WHAT IS REQUIRED >>
With "setAttribute" as the search word, show every line of the material that has it.

##### SUPPLIED DATA

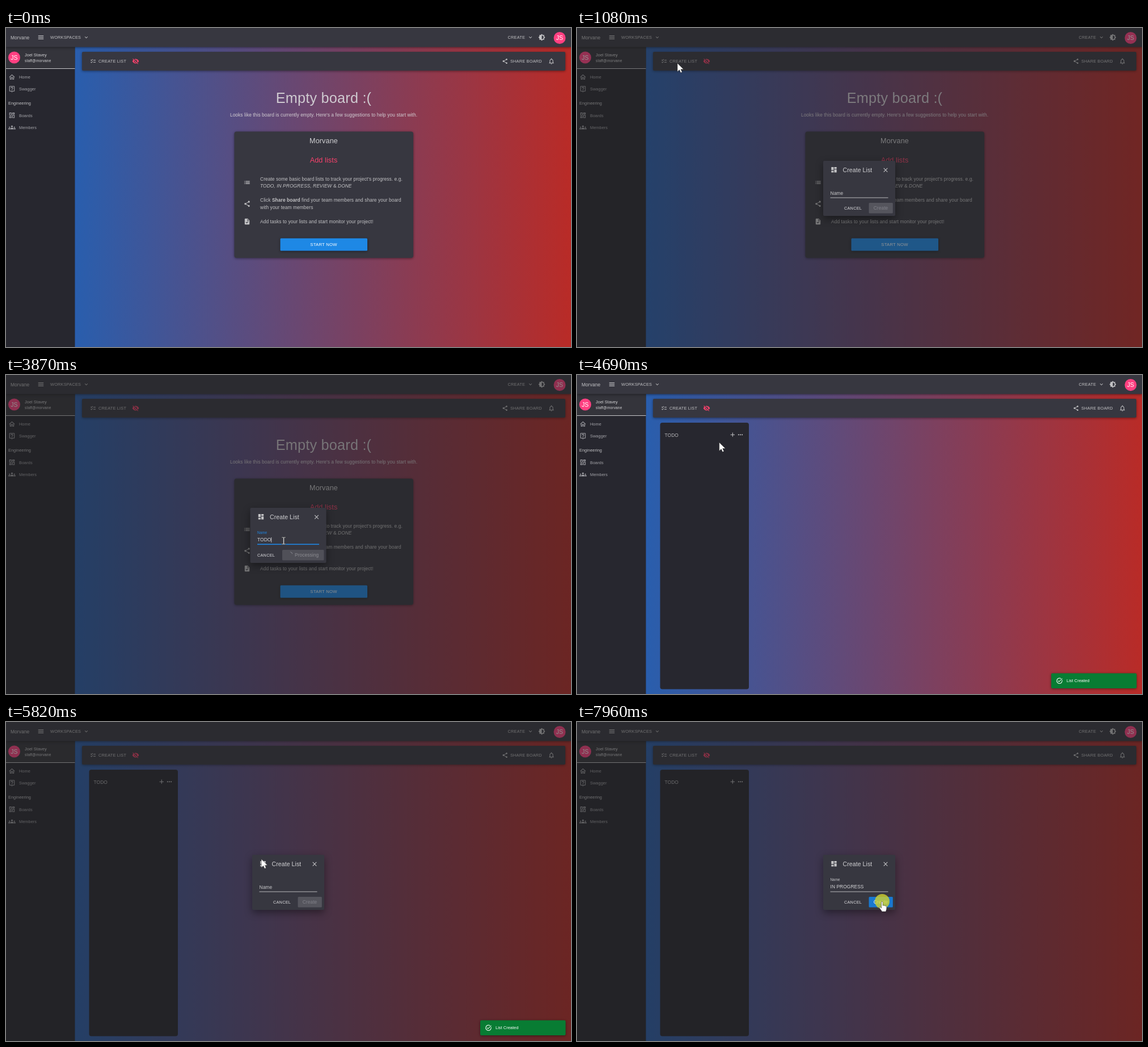
An HTML page that plays this animation: 996 px wide and 562 px high, repeating every 8 s.

```html
<!DOCTYPE html>
<html lang="en">
<head>
<meta charset="utf-8">
<title>Board</title>
<style>
html, body { margin: 0; width: 100%; height: 100%; overflow: hidden; background: #27272f; }
svg { display: block; width: 100%; height: 100%; font-family: "Liberation Sans", Arial, sans-serif; }
text { white-space: pre; letter-spacing: .0094em; }
.btn { letter-spacing: .0286em; }
.mid { text-anchor: middle; }
.shadow { filter: drop-shadow(0 1px 2px rgba(0,0,0,.45)); }
.deep { filter: drop-shadow(0 5px 7px rgba(0,0,0,.4)); }
</style>
</head>
<body>
<svg viewBox="0 0 996 562">
  <defs>
    <linearGradient id="sky" gradientUnits="userSpaceOnUse" x1="0" x2="996">
      <stop stop-color="#1565c0"/><stop offset="1" stop-color="#b92b27"/>
    </linearGradient>
  </defs>
  <rect width="996" height="562" fill="url(#sky)"/>
  <g id="empty"></g>
  <g id="list"></g>
  <g id="frame"></g>
  <rect id="shade" width="996" height="562" fill="#212121"/>
  <g id="dialog"></g>
  <g id="toast"></g>
  <circle id="click" r="13" fill="#d0d22e" opacity=".8"/>
  <path id="cursor" fill="#fff" stroke="#222" stroke-width=".5"/>
</svg>
<script>
const $ = id => document.getElementById(id);
const TEXT = '#c3c3c5', DIM = '#a3a3a8', PINK = '#ff4081', RED = '#f8416b', BLUE = '#1e88e5', PANEL = '#373740', DARK = '#27272f';
const BODY = 8.38, SMALL = 7.35;

const icons = {
  checks: 'M22 7h-9v2h9zM22 15h-9v2h9zM5.54 11L2 7.46l1.41-1.41 2.12 2.12 4.24-4.24 1.41 1.41zM5.54 19L2 15.46l1.41-1.41 2.12 2.12 4.24-4.24 1.41 1.41z',
  hidden: 'M12 7c2.76 0 5 2.24 5 5 0 .65-.13 1.26-.36 1.83l2.92 2.92c1.51-1.26 2.7-2.89 3.43-4.75-1.73-4.39-6-7.5-11-7.5-1.4 0-2.74.25-3.98.7l2.16 2.16C10.74 7.13 11.35 7 12 7zM2 4.27l2.74 2.74C3.08 8.3 1.78 10.02 1 12c1.73 4.39 6 7.5 11 7.5 1.55 0 3.03-.3 4.38-.84L19.73 22 21 20.73 3.27 3zM7.53 9.8l1.55 1.55c-.05.21-.08.43-.08.65 0 1.66 1.34 3 3 3 .22 0 .44-.03.65-.08l1.55 1.55c-.67.33-1.41.53-2.2.53-2.76 0-5-2.24-5-5 0-.79.2-1.53.53-2.2zm4.31-.78l3.15 3.15.02-.16c0-1.66-1.34-3-3-3z',
  share: 'M18 16.08c-.76 0-1.44.3-1.96.77L8.91 12.7c.05-.23.09-.46.09-.7s-.04-.47-.09-.7l7.05-4.11c.54.5 1.25.81 2.04.81 1.66 0 3-1.34 3-3s-1.34-3-3-3-3 1.34-3 3c0 .24.04.47.09.7L8.04 9.81C7.5 9.31 6.79 9 6 9c-1.66 0-3 1.34-3 3s1.34 3 3 3c.79 0 1.5-.31 2.04-.81l7.12 4.16c-.05.21-.08.43-.08.65 0 1.61 1.31 2.92 2.92 2.92s2.92-1.31 2.92-2.92-1.31-2.92-2.92-2.92z',
  bell: 'M12 22c1.1 0 2-.9 2-2h-4c0 1.1.9 2 2 2zm6-6v-5c0-3.07-1.63-5.64-4.5-6.32V4a1.5 1.5 0 0 0-3 0v.68C7.64 5.36 6 7.92 6 11v5l-2 2v1h16v-1zm-2 1H8v-6c0-2.48 1.51-4.5 4-4.5s4 2.02 4 4.5z',
  menu: 'M3 18h18v-2H3zm0-5h18v-2H3zm0-7v2h18V6z',
  down: 'M16.59 8.59L12 13.17 7.41 8.59 6 10l6 6 6-6z',
  theme: 'M20 15.31L23.31 12 20 8.69V4h-4.69L12 .69 8.69 4H4v4.69L.69 12 4 15.31V20h4.69L12 23.31 15.31 20H20zM12 18V6a6 6 0 0 1 0 12z',
  home: 'M12 5.69l5 4.5V18h-2v-6H9v6H7v-7.81zM12 3L2 12h3v8h6v-6h2v6h6v-8h3z',
  help: 'M19 2H5a2 2 0 0 0-2 2v14a2 2 0 0 0 2 2h4l3 3 3-3h4a2 2 0 0 0 2-2V4a2 2 0 0 0-2-2zm0 16h-4.83L12 20.17 9.83 18H5V4h14zm-8-3h2v2h-2zm1-8c1.1 0 2 .9 2 2 0 2-3 1.75-3 5h2c0-2.25 3-2.5 3-5a4 4 0 0 0-8 0h2c0-1.1.9-2 2-2z',
  grid: 'M19 5v2h-4V5zM9 5v6H5V5zM19 13v6h-4v-6zM9 17v2H5v-2zM21 3h-8v6h8zM11 3H3v10h8zM21 11h-8v10h8zM11 15H3v6h8z',
  tiles: 'M3 13h8V3H3zm0 8h8v-6H3zm10 0h8V11h-8zm0-18v6h8V3z',
  people: 'M4 13a2 2 0 1 0 0-4 2 2 0 1 0 0 4zM20 13a2 2 0 1 0 0-4 2 2 0 1 0 0 4zM12 11a3 3 0 1 0 0-6 3 3 0 1 0 0 6zM6 18v-2c0-4 12-4 12 0v2zM0 18v-2c0-1.5 2-2.3 5-2v4zM24 18v-2c0-1.5-2-2.3-5-2v4z',
  lines: 'M3 13h2v-2H3zm0 4h2v-2H3zm0-8h2V7H3zm4 4h14v-2H7zm0 4h14v-2H7zM7 7v2h14V7z',
  task: 'M14 2H6a2 2 0 0 0-2 2v16a2 2 0 0 0 2 2h12a2 2 0 0 0 2-2V8zm-3.06 16L7.4 14.46l1.41-1.41 2.12 2.12 4.24-4.24 1.41 1.41zM13 9V3.5L18.5 9z',
  close: 'M19 6.41L17.59 5 12 10.59 6.41 5 5 6.41 10.59 12 5 17.59 6.41 19 12 13.41 17.59 19 19 17.59 13.41 12z',
  plus: 'M19 13h-6v6h-2v-6H5v-2h6V5h2v6h6z',
  more: 'M4 12a2 2 0 1 0 4 0 2 2 0 1 0-4 0zM10 12a2 2 0 1 0 4 0 2 2 0 1 0-4 0zM16 12a2 2 0 1 0 4 0 2 2 0 1 0-4 0z',
  done: 'M22 5.18L10.59 16.6l-4.24-4.24 1.41-1.41 2.83 2.83 10-10zm-2.21 5.04c.13.57.21 1.17.21 1.78a8 8 0 1 1-3.72-6.75l1.44-1.44A10 10 0 1 0 21.4 8.61z'
};

const cursors = {
  arrow: 'M0 0V15l3.5-3.3 2.3 5.1 2.5-1.1-2.3-5h4.8z',
  hand: 'M-1.5.5C-1.5-1 1-1 1 .5V6.500c1-.8 2.200-.6 2.500.3 1-.6 2-.3 2.300.5 1-.3 2 .2 2 1.300V12c0 2-1.300 3-1.300 5H-.5c-.5-2-3-4-4.300-6.500-.6-1.300.8-2.200 1.800-1.200L-1.500 11z',
  beam: 'M-3.500-6.500h2.700l.8.5.8-.5h2.700v1.200H.8v10.600h2.700v1.200H.8L0 6l-.8.500h-2.700V5.300h2.700V-5.300h-2.700z'
};

const icon = (name, x, y, color = TEXT, s = .525) =>
  `<path d="${icons[name]}" fill="${color}" fill-rule="evenodd" transform="translate(${x} ${y}) scale(${s}) translate(-12 -12)"/>`;
const text = (x, y, size, str, color = TEXT, cls = '') =>
  `<text x="${x}" y="${y}" font-size="${size}" fill="${color}" class="${cls}">${str}</text>`;
const rect = (x, y, w, h, color, r = 0, cls = '') =>
  `<rect x="${x}" y="${y}" width="${w}" height="${h}" rx="${r}" fill="${color}" class="${cls}"/>`;
const avatar = (x, y) =>
  `<circle cx="${x}" cy="${y}" r="10.5" fill="${PINK}"/>` + text(x, y + 3.8, 10.5, 'JS', '#fff', 'mid');

$('frame').innerHTML =
  rect(134, 42, 852, 33, PANEL, 2, 'shadow') +
  icon('checks', 153.5, 58.5, TEXT, .45) + text(163, 61, SMALL, 'CREATE LIST', TEXT, 'btn') +
  icon('hidden', 228.5, 58.5, RED) +
  icon('share', 879.7, 58.5, TEXT, .46) + text(889, 61, SMALL, 'SHARE BOARD', TEXT, 'btn') +
  icon('bell', 961.5, 58.5) +
  rect(0, 33, 121.5, 529, DARK) + rect(0, 33, 121.5, 38, '#34343b') + rect(0, 71, 121.5, 1, '#c8c8ca') +
  avatar(14.5, 52) + text(33, 49.6, SMALL, 'Joel Stavey', '#d4d4d6') + text(33, 60.2, 6.5, 'staff@morvane', '#d4d4d6', 'btn') +
  [['home', 86.5, 'Home'], ['help', 107.5, 'Swagger'], ['grid', 153.8, 'Boards'], ['people', 175.3, 'Members']]
    .map(([name, y, label]) => icon(name, 10.5, y, DIM) + text(23, y + 2.9, SMALL, label, DIM)).join('') +
  text(4, 134.700, SMALL, 'Engineering', TEXT) +
  rect(0, 0, 996, 33.5, PANEL, 0, 'shadow') +
  text(8, 19.600, BODY, 'Morvane') + icon('menu', 61.5, 16.500) +
  text(78, 19.200, SMALL, 'WORKSPACES', TEXT, 'btn') + icon('down', 141.500, 16.500, TEXT, .45) +
  text(884.500, 19.200, SMALL, 'CREATE', TEXT, 'btn') + icon('down', 924.500, 16.500, TEXT, .45) +
  icon('theme', 944.500, 16.500) + avatar(976, 17.500);

$('empty').innerHTML =
  text(560, 132, 25.200, 'Empty board :(', '#cfcad0', 'mid') +
  text(560, 156, BODY, "Looks like this board is currently empty. Here's a few suggestions to help you start with.", '#d2cdd2', 'mid') +
  rect(402.500, 182.500, 315.500, 222.500, PANEL, 4, 'shadow') +
  text(560, 203.200, 12.600, 'Morvane', '#cfcfd1', 'mid') + text(560, 236.500, 12.600, 'Add lists', RED, 'mid') +
  icon('lines', 425, 272) + icon('share', 425, 309.800) + icon('task', 425, 341) +
  text(448, 269, BODY, "Create some basic board lists to track your project's progress. e.g.") +
  text(448, 281.200, BODY, '<tspan font-style="italic">TODO, IN PROGRESS, REVIEW</tspan> &amp; <tspan font-style="italic">DONE</tspan>') +
  text(448, 306.300, BODY, 'Click <tspan font-weight="bold">Share board</tspan> find your team members and share your board') +
  text(448, 318.700, BODY, 'with your team members') +
  text(448, 344, BODY, 'Add tasks to your lists and start monitor your project!') +
  rect(483.500, 370.500, 153.500, 22, BLUE, 1.500, 'shadow') + text(560, 384.200, 7.700, 'START NOW', '#fff', 'btn mid');

$('list').innerHTML = rect(146.500, 84, 156.500, 469.500, DARK, 4) +
  text(154.500, 108.600, BODY, 'TODO', '#b4b4b7') + icon('plus', 274.300, 105.200) + icon('more', 288, 105.200);

$('toast').innerHTML = rect(836, 525.500, 150.500, 26.500, '#087c33', 2, 'shadow') +
  icon('done', 850.500, 538.700, '#fff') + text(863, 541.300, SMALL, 'List Created', '#fff');

const pen = document.createElement('canvas').getContext('2d');
pen.font = BODY + 'px "Liberation Sans", Arial, sans-serif';
const clamp = v => Math.max(0, Math.min(1, v));
const mix = (a, b, p) => a + (b - a) * p;

// Times at which each dialog opens, gains focus, gets its keys, loses focus, submits and closes.
const dialogs = [
  { open: 920, focus: 2000, word: 'TODO', keys: [3360, 3420, 3570, 3620], blur: 9000, send: 3820, close: 3970 },
  { open: 5450, focus: 5960, word: 'IN PROGRESS', keys: [...'IN PROGRESS'].map((_, i) => 6150 + i * 52), blur: 7450, send: 9000, close: 9000 }
];

function dialogMarkup(t, d) {
  const busy = t >= d.send, grow = busy ? 3.500 : 0, left = 446.500 - grow;
  const focused = t >= d.focus && t < d.blur, ready = t >= d.blur;
  const typed = d.keys.filter(k => k <= t), value = d.word.slice(0, typed.length);
  const lift = clamp((t - d.focus) / 180);
  const scale = Math.sin(clamp((t - d.open) / 100) * Math.PI / 2);
  const last = typed.length ? typed[typed.length - 1] : d.focus;
  const caretX = left + pen.measureText(value).width + value.length * BODY * .0094;

  let s = rect(434 - grow, 234, 127 + 2 * grow, 97, PANEL, 2, 'deep') +
    icon('tiles', 453 - grow, 249.800) + text(468.500 - grow, 253.800, 10.500, 'Create List', '#d0d0d2') +
    icon('close', 544 + grow, 250.200) +
    text(left, mix(293.800, 280.400, lift), mix(BODY, 6.300, lift), 'Name', focused ? BLUE : '#c8c8ca') +
    text(left, 293.200, BODY, value, '#d4d4d6') +
    (focused ? rect(left, 297.500, 102 + 2 * grow, 1.600, BLUE) : rect(left, 298.500, 102, 1, '#b9b9bc'));
  if (focused && (t - last) % 1010 < 505) s += rect(caretX, 286, .8, 9, '#e4e4e6');

  s += text(busy ? 443 : 471, 319.700, SMALL, 'CANCEL', '#dcdcde', 'btn');
  if (busy) {
    const p = t - d.send;
    s += rect(487, 308, 73.500, 18.500, '#505058', 1.500) + text(509, 320, BODY, 'Processing', '#8c8c92') +
      `<circle cx="500" cy="316.500" r="5" fill="none" stroke="#8c8c92" stroke-dasharray="${1 + p * .08} 40" transform="rotate(${p * .25 - 90} 500 316.500)"/>`;
  } else {
    const fill = ready ? (t > 7800 ? '#1978d0' : BLUE) : '#55555d';
    s += rect(514.500, 308, 42.300, 18.500, fill, 1.500) + text(522.700, 320, BODY, 'Create', ready ? '#fff' : '#82828a');
  }
  return `<g opacity="${scale}" transform="translate(497.500 282.500) scale(${scale}) translate(-497.500 -282.500)">${s}</g>`;
}

// time, x, y and, where it changes, the pointer shape
const track = [
  [50, 806, 504, 'arrow'], [300, 470, 270], [550, 240, 105], [770, 180, 62, 'hand'],
  [920, 177, 62, 'arrow'], [1100, 177, 62], [1690, 430, 122], [1820, 565, 220], [1890, 545, 325], [1960, 489.500, 292, 'beam'],
  [3970, 489.500, 292, 'arrow'], [4380, 489, 291], [4500, 368, 201], [4690, 251, 119], [4920, 195, 72],
  [5150, 187, 66], [5200, 188, 67, 'hand'], [5450, 188, 67, 'arrow'], [5510, 224.500, 78], [5720, 410, 190],
  [5920, 489.500, 292, 'beam'], [6700, 489.500, 292, 'arrow'], [6830, 533, 301], [6950, 538, 318], [7150, 538, 318],
  [7380, 438, 258], [7520, 438, 258], [7780, 538, 317, 'hand'], [8000, 538, 317]
];
const clicks = [[770, 920, 180, 62], [1960, 2100, 489, 291], [5410, 5450, 188, 67], [5930, 6030, 489, 291], [7400, 7520, 438, 258], [7850, 8000, 538, 316]];

function movePointer(t) {
  const cursor = $('cursor');
  cursor.style.display = t < 50 ? 'none' : '';
  if (t >= 50) {
    const i = track.findIndex(k => k[0] > t), a = track[i - 1], b = track[i];
    const p = (t - a[0]) / (b[0] - a[0]);
    const shape = track.slice(0, i).reverse().find(k => k[3])[3];
    cursor.setAttribute('d', cursors[shape]);
    cursor.setAttribute('transform', `translate(${mix(a[1], b[1], p)} ${mix(a[2], b[2], p)})`);
  }
  const hit = clicks.find(c => t >= c[0] && t < c[1]);
  $('click').style.display = hit ? '' : 'none';
  if (hit) {
    $('click').setAttribute('cx', hit[2]);
    $('click').setAttribute('cy', hit[3]);
  }
}

function draw() {
  const t = performance.now() % 8000;
  const d = dialogs.find(d => t >= d.open && t < d.close);
  const created = t >= 3970;
  $('empty').style.display = created ? 'none' : '';
  $('list').style.display = created ? '' : 'none';
  $('shade').setAttribute('opacity', d ? .5 * clamp((t - d.open) / 170) : 0);
  $('dialog').innerHTML = d ? dialogMarkup(t, d) : '';
  $('toast').setAttribute('opacity', Math.min(clamp((t - 3970) / 160), clamp((7800 - t) / 760)));
  movePointer(t);
  requestAnimationFrame(draw);
}
draw();
</script>
</body>
</html>
```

##########

OUTPUT FOR THIS TASK >>
    cursor.setAttribute('d', cursors[shape]);
    cursor.setAttribute('transform', `translate(${mix(a[1], b[1], p)} ${mix(a[2], b[2], p)})`);
    $('click').setAttribute('cx', hit[2]);
    $('click').setAttribute('cy', hit[3]);
  $('shade').setAttribute('opacity', d ? .5 * clamp((t - d.open) / 170) : 0);
  $('toast').setAttribute('opacity', Math.min(clamp((t - 3970) / 160), clamp((7800 - t) / 760)));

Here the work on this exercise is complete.